Good morning! It’s a pleasure to be here together with our partners from the National Forest Foundation. On behalf of the entire Forest Service, I would like to thank the NFF for everything you’ve done to help make this event possible.
The Midewin National Tallgrass Prairie is a remarkable place. Right here before our eyes, a dream is being fulfilled—the vision of a restored tallgrass prairie. That vision was held by none other than Aldo Leopold.
Leopold spent the early part of his career working for the Forest Service, and he was intimately familiar with our mission. He knew that part of our work was to protect America’s wildland heritage. That’s why he was an early proponent of wilderness. Under his influence, the Forest Service set aside the nation’s first wilderness area in 1924, the Gila Wilderness in New Mexico.
But Leopold also dreamed of restoring native prairie here in the Midwest. As you know, almost all of our native tallgrass prairie was long ago converted into agricultural land. In 1931, Leopold recommended, and I quote, “the purchase and reversion to original conditions of a ‘Virgin Prairie Park.’”

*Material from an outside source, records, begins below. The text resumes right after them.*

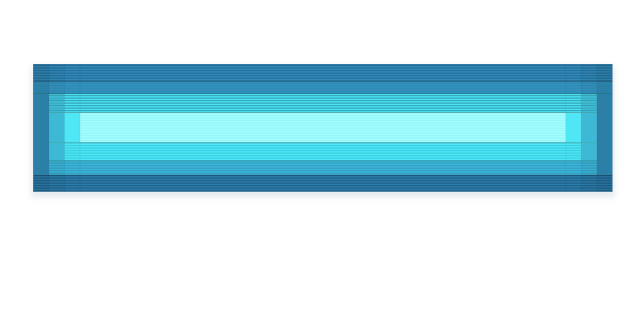
A WebGL 2 fragment shader for this background:

```glsl
#version 300 es
precision highp float;
// Draws a wide panel of nested blue and cyan bands with fine scan lines on white.

#define PANEL_MIN vec2(0.104, 0.401)
#define PANEL_MAX vec2(1.914, 0.7995)
#define COLUMN_WIDTH 0.0487
#define LINE_PITCH 0.0078125
#define SEAM_DARKNESS 0.22
#define SHADOW_STRENGTH 0.11
#define SHADOW_SIZE 0.018
#define OUTLINE_COLOR vec3(0.10, 0.34, 0.49)

uniform vec2 u_resolution;
out vec4 outColor;

const int ROWS = 7;
// Lower edge, colour and scan line strength of each row, from the bottom up.
const float rowEdge[ROWS] = float[](0.401, 0.453, 0.4975, 0.5545, 0.6485, 0.708, 0.745);
const vec3 rowColor[ROWS] = vec3[](
    vec3(0.15, 0.44, 0.61), vec3(0.22, 0.67, 0.81), vec3(0.27, 0.86, 0.93),
    vec3(0.61, 0.98, 0.99), vec3(0.25, 0.78, 0.85), vec3(0.19, 0.56, 0.73),
    vec3(0.17, 0.49, 0.67));
const float rowLines[ROWS] = float[](0.12, 0.08, 0.06, 0.02, 0.15, 0.03, 0.11);

const int COLUMNS = 3;
// Tint limit and overlap shade of each side column, from the outside in.
const vec3 columnColor[COLUMNS] = vec3[](
    vec3(0.19, 0.55, 0.72), vec3(0.25, 0.75, 0.87), vec3(0.31, 0.90, 0.96));
const float columnShade[COLUMNS] = float[](0.91, 0.96, 1.0);

float boxDistance(vec2 p, vec2 center, vec2 halfSize) {
    vec2 d = abs(p - center) - halfSize;
    return length(max(d, 0.0)) + min(max(d.x, d.y), 0.0);
}

float edgeStep(float d, float pixel) {
    return smoothstep(-0.5 * pixel, 0.5 * pixel, d);
}

float thinLine(float d, float pixel) {
    return 1.0 - smoothstep(0.0, max(pixel, 0.003), abs(d));
}

// Stacked rows with scan lines and a darker seam at every join.
vec3 bandColor(vec2 p, float pixel) {
    vec3 color = rowColor[0];
    float strength = rowLines[0];
    float seam = 0.0;
    for (int i = 1; i < ROWS; i++) {
        float above = edgeStep(p.y - rowEdge[i], pixel);
        color = mix(color, rowColor[i], above);
        strength = mix(strength, rowLines[i], above);
        seam = max(seam, thinLine(p.y - rowEdge[i], pixel));
    }
    // Scan lines fade out where they are too fine to resolve.
    float visible = clamp(LINE_PITCH / pixel - 1.0, 0.0, 1.0);
    float wave = sin(6.28319 * p.y / LINE_PITCH) * visible;
    color *= 1.0 + strength * wave;
    return color * (1.0 - SEAM_DARKNESS * seam);
}

// Nested side columns limit the brightness toward both ends.
vec3 tintColumns(vec3 color, float inset, float pixel) {
    vec3 tinted = color;
    for (int i = COLUMNS - 1; i >= 0; i--) {
        float edge = float(i + 1) * COLUMN_WIDTH;
        vec3 column = min(color, columnColor[i]) * columnShade[i];
        tinted = mix(column, tinted, edgeStep(inset - edge, pixel));
        tinted *= 1.0 - 0.05 * thinLine(inset - edge, pixel);
    }
    return tinted;
}

void main() {
    float pixel = 1.0 / u_resolution.y;
    vec2 p = gl_FragCoord.xy / u_resolution.y;
    p.x += 1.0 - 0.5 * u_resolution.x / u_resolution.y;

    vec2 center = 0.5 * (PANEL_MIN + PANEL_MAX);
    vec2 halfSize = 0.5 * (PANEL_MAX - PANEL_MIN);
    float panel = boxDistance(p, center, halfSize);

    // White ground with a soft shadow below the panel.
    float shadowDistance = boxDistance(p + vec2(0.0, 0.012), center, halfSize - 0.008);
    float falloff = max(shadowDistance, 0.0) / SHADOW_SIZE;
    float shadow = SHADOW_STRENGTH * exp(-falloff * falloff);
    vec3 color = mix(vec3(1.0), vec3(0.15, 0.35, 0.48), shadow);

    // Panel body and its thin dark outline.
    float inset = halfSize.x - abs(p.x - center.x);
    vec3 body = tintColumns(bandColor(p, pixel), inset, pixel);
    body = mix(body, OUTLINE_COLOR, 0.65 * thinLine(panel, pixel));
    color = mix(color, body, 1.0 - edgeStep(panel, pixel));

    outColor = vec4(color, 1.0);
}
```
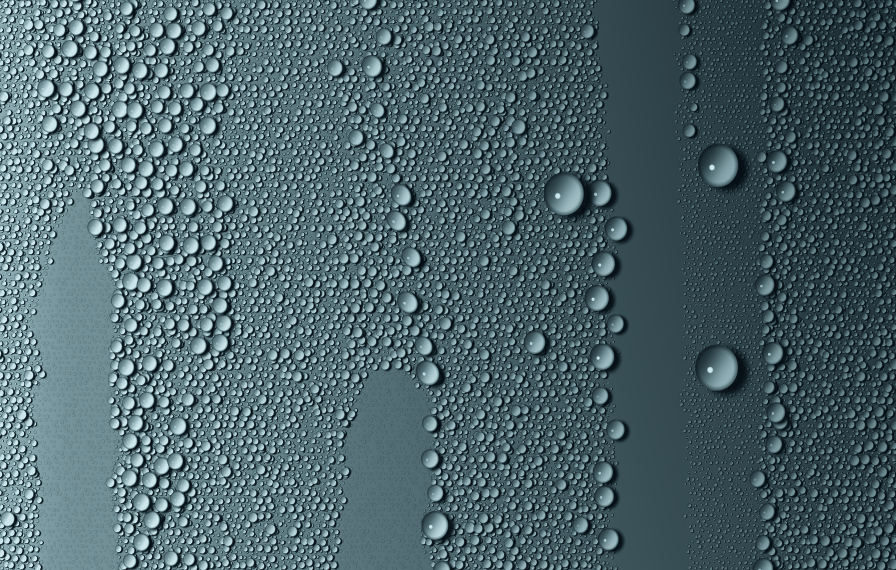
This texture is drawn by a Shadertoy shader. Its source:

```glsl
// Condensation on cool glass: hex-jittered grids of droplets in four sizes,
// chains of large beads along the edges of wiped streaks, lit from the left.
// A single tone value is shaded drop by drop, then coloured by a teal ramp.

const vec3 DEEP_TEAL = vec3(0.015, 0.05, 0.075);
const vec3 PALE_TEAL = vec3(0.80, 0.90, 0.92);
const vec3 MID_TINT = vec3(0.0, 0.045, 0.05);
const float LEFT_TONE = 0.66;
const float RIGHT_TONE = 0.17;
const float SHADOW_DEPTH = 0.94;
const float GLOSS_GAIN = 1.30;
const float GLOSS_LIFT = 0.27;
const float MIST_CELL = 0.0092;
const float FINE_CELL = 0.0145;
const float SMALL_CELL = 0.0205;
const float MEDIUM_CELL = 0.0345;
const float SPARSE_CELL = 0.1700;

float hash(vec2 p) {
    return fract(sin(dot(p, vec2(127.1, 311.7))) * 43758.5453);
}

float noise(vec2 p) {
    vec2 i = floor(p), f = fract(p);
    f = f * f * (3.0 - 2.0 * f);
    return mix(mix(hash(i), hash(i + vec2(1, 0)), f.x),
               mix(hash(i + vec2(0, 1)), hash(i + vec2(1, 1)), f.x), f.y);
}

float band(float x, float left, float right) {
    return smoothstep(left - 0.008, left + 0.008, x)
         * (1.0 - smoothstep(right - 0.008, right + 0.008, x));
}

// Wiped areas and droplet zones
float dryStreak(vec2 p) {
    float left = 1.075 - 0.03 * smoothstep(0.6, 1.0, p.y);
    return band(p.x + 0.015 * (noise(p * 20.0) - 0.5), left, 1.205 - 0.02 * p.y);
}

float clearing(vec2 p) {
    float x = p.x + 0.03 * (noise(p * 14.0) - 0.5);
    float leftHalf = 0.066 * (1.0 - smoothstep(0.45, 0.73, p.y));
    float midHalf = 0.078 * sqrt(clamp((0.36 - p.y) * 8.0, 0.0, 1.0));
    float midX = 0.665 + 0.07 * p.y;
    return max(band(x, 0.132 - leftHalf, 0.132 + leftHalf) * step(0.01, leftHalf),
               band(x, midX - midHalf, midX + midHalf) * step(0.01, midHalf));
}

float mediumBand(vec2 p) {
    float left = mix(0.19, 0.07, smoothstep(0.55, 0.75, p.y));
    float right = mix(0.33, 0.40, smoothstep(0.28, 0.42, p.y));
    return band(p.x, left, right);
}

// Share of grid cells that hold a drop, by layer
float coverage(int layer, vec2 p) {
    float dry = dryStreak(p);
    if (layer == 0) return 0.95 * (1.0 - dry);
    float open = (1.0 - clearing(p)) * (1.0 - band(p.x, 1.06, 1.335)) * (1.0 - dry);
    if (layer == 1) return 0.93 * open;
    if (layer == 2) {
        float patches = smoothstep(0.25, 0.75, noise(p * vec2(9.0, 4.0)) + 0.3 * (0.5 - p.y));
        return open * (0.10 + 0.60 * patches) * (1.0 - 0.7 * band(p.x, 0.40, 0.60));
    }
    if (layer == 3) return open * max(0.80 * mediumBand(p), 0.015);
    return 0.12 * open;
}

float lightAt(vec2 p) {
    float tone = mix(LEFT_TONE, RIGHT_TONE, smoothstep(-0.3, 1.7, p.x));
    tone += 0.10 * (1.0 - smoothstep(0.0, 0.14, p.x)) - 0.06 * p.x * (p.y - 0.5);
    return tone * (1.0 - 0.02 * dryStreak(p));
}

// One drop: cast shadow, lens gradient, dark rim and a small glint
float drawDrop(float tone, float light, vec2 d, float r, float strength) {
    vec2 q = d / r * vec2(1.0, 0.93);
    float dist = length(q), edge = 1.0 / (iResolution.y * r);
    float shadow = 1.0 - smoothstep(0.75, 1.3, length(q - vec2(0.46, -0.17)));
    tone *= 1.0 - SHADOW_DEPTH * strength * shadow;
    float large = smoothstep(0.008, 0.025, r);
    float slope = smoothstep(-0.8, 0.65, dot(q, vec2(0.75, -0.5)));
    float bright = light * GLOSS_GAIN + GLOSS_LIFT + 0.12 * large;
    float body = mix(light * mix(0.85, 0.55, large), bright, slope);
    body *= 1.0 - 0.55 * smoothstep(0.75, 1.02, dist);
    float glint = 1.0 - smoothstep(0.08, 0.17, length(q - vec2(-0.3, -0.1)));
    body = mix(body, 1.1, 0.9 * glint * large);
    float inside = 1.0 - smoothstep(1.0 - edge * 0.8, 1.0 + edge * 0.6, dist);
    return mix(tone, body, inside * strength);
}

float dropLayer(float tone, float light, vec2 p, int layer, float cell, vec2 radii, float strength) {
    vec2 g = p / cell;
    for (int j = -1; j <= 1; j++) {
        float row = floor(g.y) + float(j), shift = 0.5 * mod(row, 2.0);
        for (int i = -1; i <= 1; i++) {
            vec2 id = vec2(floor(g.x - shift) + float(i), row);
            vec2 seed = id + 37.0 * float(layer);
            vec2 jitter = 0.42 * (vec2(hash(seed), hash(seed + 19.3)) - 0.5);
            vec2 centre = (id + vec2(0.5 + shift, 0.5) + jitter) * cell;
            float r = cell * mix(radii.x, radii.y, hash(seed + 7.7));
            if (hash(seed + 53.1) < coverage(layer, centre))
                tone = drawDrop(tone, light, p - centre, r, strength);
        }
    }
    return tone;
}

// Column of beads centred on x, limited to a span of heights
float beadChain(float tone, float light, vec2 p, float x, float gap, vec2 radii, float wander, vec2 span) {
    for (int j = -1; j <= 1; j++) {
        float k = floor(p.y / gap + 0.5) + float(j);
        vec2 seed = vec2(k, gap * 91.0 + span.x * 13.0);
        vec2 centre = vec2(x + wander * (hash(seed) - 0.5), gap * (k + 0.4 * (hash(seed + 3.1) - 0.5) * step(0.02, wander)));
        float r = mix(radii.x, radii.y, hash(seed + 8.4));
        if (centre.y > span.x && centre.y < span.y)
            tone = drawDrop(tone, light, p - centre, r, 1.0);
    }
    return tone;
}

void mainImage(out vec4 fragColor, in vec2 fragCoord) {
    vec2 p = fragCoord / iResolution.y;
    float light = lightAt(p), tone = light * 0.93;

    // Droplets from mist to sparse large ones
    tone = dropLayer(tone, light, p, 0, MIST_CELL, vec2(0.20, 0.40), mix(0.75, 0.15, clearing(p)));
    tone = dropLayer(tone, light, p, 1, FINE_CELL, vec2(0.24, 0.45), 1.0);
    tone = dropLayer(tone, light, p, 2, SMALL_CELL, vec2(0.28, 0.45), 1.0);
    tone = dropLayer(tone, light, p, 3, MEDIUM_CELL, vec2(0.23, 0.44), 1.0);
    tone = dropLayer(tone, light, p, 4, SPARSE_CELL, vec2(0.07, 0.12), 1.0);

    // Beads gathered along the streak edges, then the few largest drops
    float midX = 0.75 - 0.10 * smoothstep(0.2, 0.95, p.y);
    float rightX = 1.34 + 0.035 * p.y;
    tone = beadChain(tone, light, p, midX, 0.067, vec2(0.012, 0.024), 0.05, vec2(-0.1, 1.1));
    tone = beadChain(tone, light, p, 1.065, 0.061, vec2(0.014, 0.023), 0.04, vec2(0.02, 0.72));
    tone = beadChain(tone, light, p, rightX, 0.055, vec2(0.009, 0.019), 0.04, vec2(-0.05, 1.1));
    tone = beadChain(tone, light, p, 1.215, 0.045, vec2(0.007, 0.016), 0.035, vec2(0.74, 1.1));
    tone = beadChain(tone, light, p, 1.255, 0.355, vec2(0.034, 0.038), 0.01, vec2(0.2, 0.8));
    tone = beadChain(tone, light, p, 0.985, 0.66, vec2(0.035, 0.039), 0.01, vec2(0.5, 0.8));

    tone = clamp(tone, 0.0, 1.0);
    vec3 colour = mix(DEEP_TEAL, PALE_TEAL, tone) + MID_TINT * 4.0 * tone * (1.0 - tone);
    fragColor = vec4(colour, 1.0);
}
```
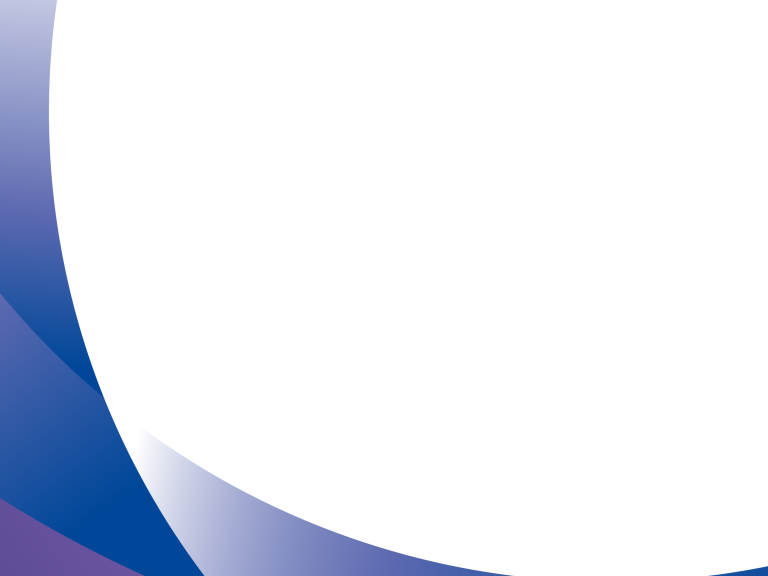
A Shadertoy shader for this background:

```glsl
// Deep blue at 0, through indigo, to white at 1
vec3 blueRamp(float tone) {
    vec3 indigo = vec3(0.36, 0.41, 0.69);
    vec3 color = mix(vec3(0.0, 0.28, 0.60), indigo, clamp(tone / 0.3, 0.0, 1.0));
    return mix(color, vec3(1.0), clamp((tone - 0.3) / 0.7, 0.0, 1.0));
}

// Smooth coverage of everything outside a circle
float outsideCircle(vec2 p, vec2 center, float radius) {
    float halfEdge = 0.7 / iResolution.y;
    return smoothstep(-halfEdge, halfEdge, length(p - center) - radius);
}

void mainImage(out vec4 fragColor, in vec2 fragCoord) {
    vec2 p = fragCoord / iResolution.y;

    // Three large arcs divide the canvas
    float leftSide = outsideCircle(p, vec2(1.422, 0.8056), 1.337);
    float lowerSide = outsideCircle(p, vec2(1.0608, 1.3623), 1.3726);
    float corner = outsideCircle(p, vec2(1.094, 1.868), 2.049);

    // Gradients of the upper band, the crossing and the lower sweep
    vec3 upperBand = blueRamp(1.17 * (p.y + 0.08 * p.x - 0.375));
    vec3 crossing = blueRamp(0.75 * dot(p, vec2(-0.59, 0.81)) + 0.009);
    vec3 lowerSweep = blueRamp(exp(-2.45 * (p.x - 0.2 * p.y - 0.19)));
    vec3 purple = mix(vec3(0.37, 0.30, 0.60), vec3(0.43, 0.34, 0.63),
                      clamp(3.0 * p.x + 2.0 * p.y, 0.0, 1.0));

    // Layers from back to front
    vec3 rightColor = mix(vec3(1.0), lowerSweep, lowerSide);
    vec3 leftColor = mix(upperBand, crossing, lowerSide);
    leftColor = mix(leftColor, purple, corner);

    fragColor = vec4(mix(rightColor, leftColor, leftSide), 1.0);
}
```
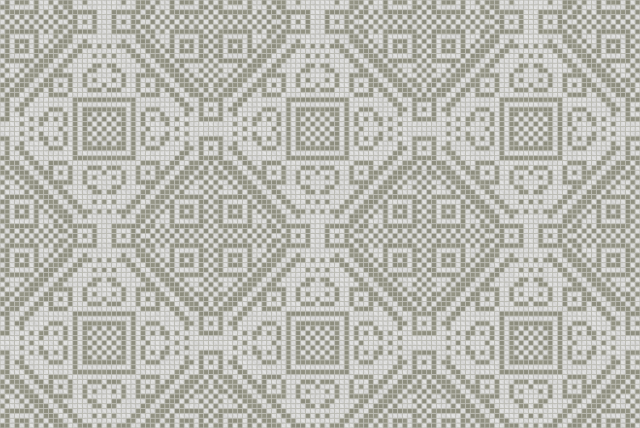
Reproduce this pattern procedurally as a WebGL 2 fragment shader.

```glsl
#version 300 es
precision highp float;
// Mosaic of small square tiles, sage on off-white: checkered squares, hearts,
// curls and banded medallions. Each repeat is folded into one eighth, and
// integer distances there decide which tiles are dark.

uniform vec2 u_resolution;
out vec4 outColor;

const vec2 REPEATS = vec2(3.0, 2.0);        // motifs across and down
const float CELLS = 44.0;                   // tiles per motif side
const vec2 MOTIF_CELL = vec2(21.0, 17.0);   // tile at the centre of a square
const float GROUT_HALF = 0.075;             // in tile widths
const float BEVEL = 0.24;
const float TONE_SPREAD = 0.035;
const vec3 SAGE = vec3(0.565, 0.565, 0.505);
const vec3 SAGE_EDGE = vec3(0.615, 0.615, 0.56);
const vec3 PALE = vec3(0.865, 0.865, 0.863);
const vec3 PALE_EDGE = vec3(0.815, 0.815, 0.808);
const vec3 GROUT = vec3(0.735, 0.735, 0.705);

float hash(vec2 p) {
  vec3 q = fract(p.xyx * vec3(0.1031, 0.1030, 0.0973));
  q += dot(q, q.yzx + 33.33);
  return fract((q.x + q.y) * q.z);
}

// Chebyshev distance: squares on the tile grid.
int boxDist(ivec2 p, ivec2 centre) {
  ivec2 d = abs(p - centre);
  return max(d.x, d.y);
}

bool within(int v, int low, int high) { return v >= low && v <= high; }
bool checker(ivec2 p) { return ((p.x + p.y) & 1) == 0; }

// Framed checkerboard around the motif centre.
bool framedSquare(ivec2 p) {
  return p.x == 6 || p.x == 4 || (p.x < 4 && checker(p));
}

// Heart pointing away from the square; p.x runs along its axis.
bool heart(ivec2 p) {
  bool lobe = p.x == 8 && within(p.y, 1, 3);
  bool side = p.y == 4 && within(p.x, 9, 11);
  bool taper = within(p.x, 12, 13) && within(p.x + p.y, 14, 15);
  bool cleft = p.y == 0 && p.x == 9;
  bool seed = p.x == 10 && p.y == 2;
  return lobe || side || taper || cleft || seed;
}

// Small eyed ring and loose dots between neighbouring hearts.
bool axisTrim(ivec2 p) {
  int eye = boxDist(p, ivec2(22, 4));
  bool dots = within(p.x, 15, 18) && p.y <= 3 && (p.x & 1) == 1
           && ((p.x / 2 + p.y) & 1) == 1;
  return eye == 2 || eye == 0 || dots;
}

// Medallion; m counts tiles from its centre, with m.x >= m.y.
bool medallion(ivec2 m) {
  int s = m.x + m.y;
  int curl = boxDist(m, ivec2(5));
  bool rosette = m.x <= 2 && checker(m);
  bool spoke = within(m.x, 3, 13) && m.y <= 2 && s < 15 && checker(m);
  bool scroll = (curl == 3 && s > 4 && s < 16) || curl == 1;
  bool thinLine = s == 15 && m.x >= 9;
  bool band = within(s, 17, 19) && m.x <= 15;
  return rosette || spoke || scroll || thinLine || band;
}

// Outer curl on the diagonal and its tail along the medallion.
bool outerCurl(ivec2 m) {
  int s = m.x + m.y;
  int curl = boxDist(m, ivec2(13));
  if (curl <= 2) return (curl == 2 && s < 30) || curl == 0;
  return within(s, 22, 23) && within(m.x, 12, 18) && m.y > 3;
}

bool isDark(vec2 cell) {
  // Mirror across both axes, then across the diagonal.
  vec2 k = mod(cell - MOTIF_CELL, CELLS);
  ivec2 f = ivec2(min(k, CELLS - k) + 0.5);
  ivec2 p = ivec2(max(f.x, f.y), min(f.x, f.y));
  ivec2 m = ivec2(22) - p.yx;
  if (p.x <= 6) return framedSquare(p);
  return heart(p) || axisTrim(p) || medallion(m) || outerCurl(m);
}

void main() {
  vec2 counts = REPEATS * CELLS;
  vec2 grid = gl_FragCoord.xy / u_resolution * counts;
  vec2 cell = floor(grid);
  vec2 local = grid - cell - 0.5;
  vec2 pixel = counts / u_resolution;

  // Tile face: pale or sage, with a soft bevel and its own tone.
  vec2 edge = 0.5 - abs(local);
  float face = smoothstep(0.08, BEVEL, min(edge.x, edge.y));
  bool dark = isDark(cell);
  vec3 tile = dark ? mix(SAGE_EDGE, SAGE, face) : mix(PALE_EDGE, PALE, face);
  tile += (hash(cell) - 0.5) * TONE_SPREAD;

  // Faint uneven sheen on the pale tiles.
  float sheen = sin(6.2832 * (local.x + local.y + hash(cell + 57.0)));
  if (!dark) tile += 0.014 * sheen;

  // Grout joints, smoothed over one pixel.
  vec2 cover = smoothstep(GROUT_HALF - 0.5 * pixel, GROUT_HALF + 0.5 * pixel, edge);
  outColor = vec4(mix(GROUT, tile, cover.x * cover.y), 1.0);
}
```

And that is exactly what is happening here at Midewin. Our goal is to recover a part of America’s outdoor heritage by giving our citizens an opportunity to see what a native tallgrass prairie covering thousands of acres might have looked like to the American Indians who originally lived and hunted here.
And that is why we are introducing an experimental herd of bison. The American bison is what’s known as a keystone species due to the way it moves and grazes, which is different from nonnative cattle. The impacts of bison herds were great enough to shape the prairie ecosystem, creating certain kinds of plant and animal communities. We want to make bison a central part of prairie restoration here at Midewin.
But there’s also another reason to introduce bison here at Midewin. Our job at the Forest Service is to serve the American people by giving them opportunities to learn about their outdoor heritage and reconnect with the land. We serve not only rural communities but also great urban centers like Portland, Denver—and, yes, Chicago. The restored prairie here at Midewin will let us connect to urban residents in the Chicago area by giving them an opportunity to come and see bison in their native habitat.
And that brings me back to Aldo Leopold’s vision for the land. In an old abandoned graveyard in Wisconsin, Leopold discovered prairie plants, including the cutleaf silphium, a yellow flower that grows on stalks as tall as your head. That set him to wondering, and I quote, “what a thousand acres of silphiums looked like when they tickled the bellies of the buffalo.” But that, he said sadly, was “a question never again to be answered, and perhaps not even asked.”
In this one thing, Leopold might have been wrong. Here at Midewin, we are gradually restoring more than 20,000 acres of prairie. Thanks to the National Forest Foundation and others, with their vision for the future, Americans might one day again see a thousand acres of silphiums and other native prairie flowers waving in the sun—and “tickling the bellies of the buffalo.”
And that will be a truly unforgettable experience.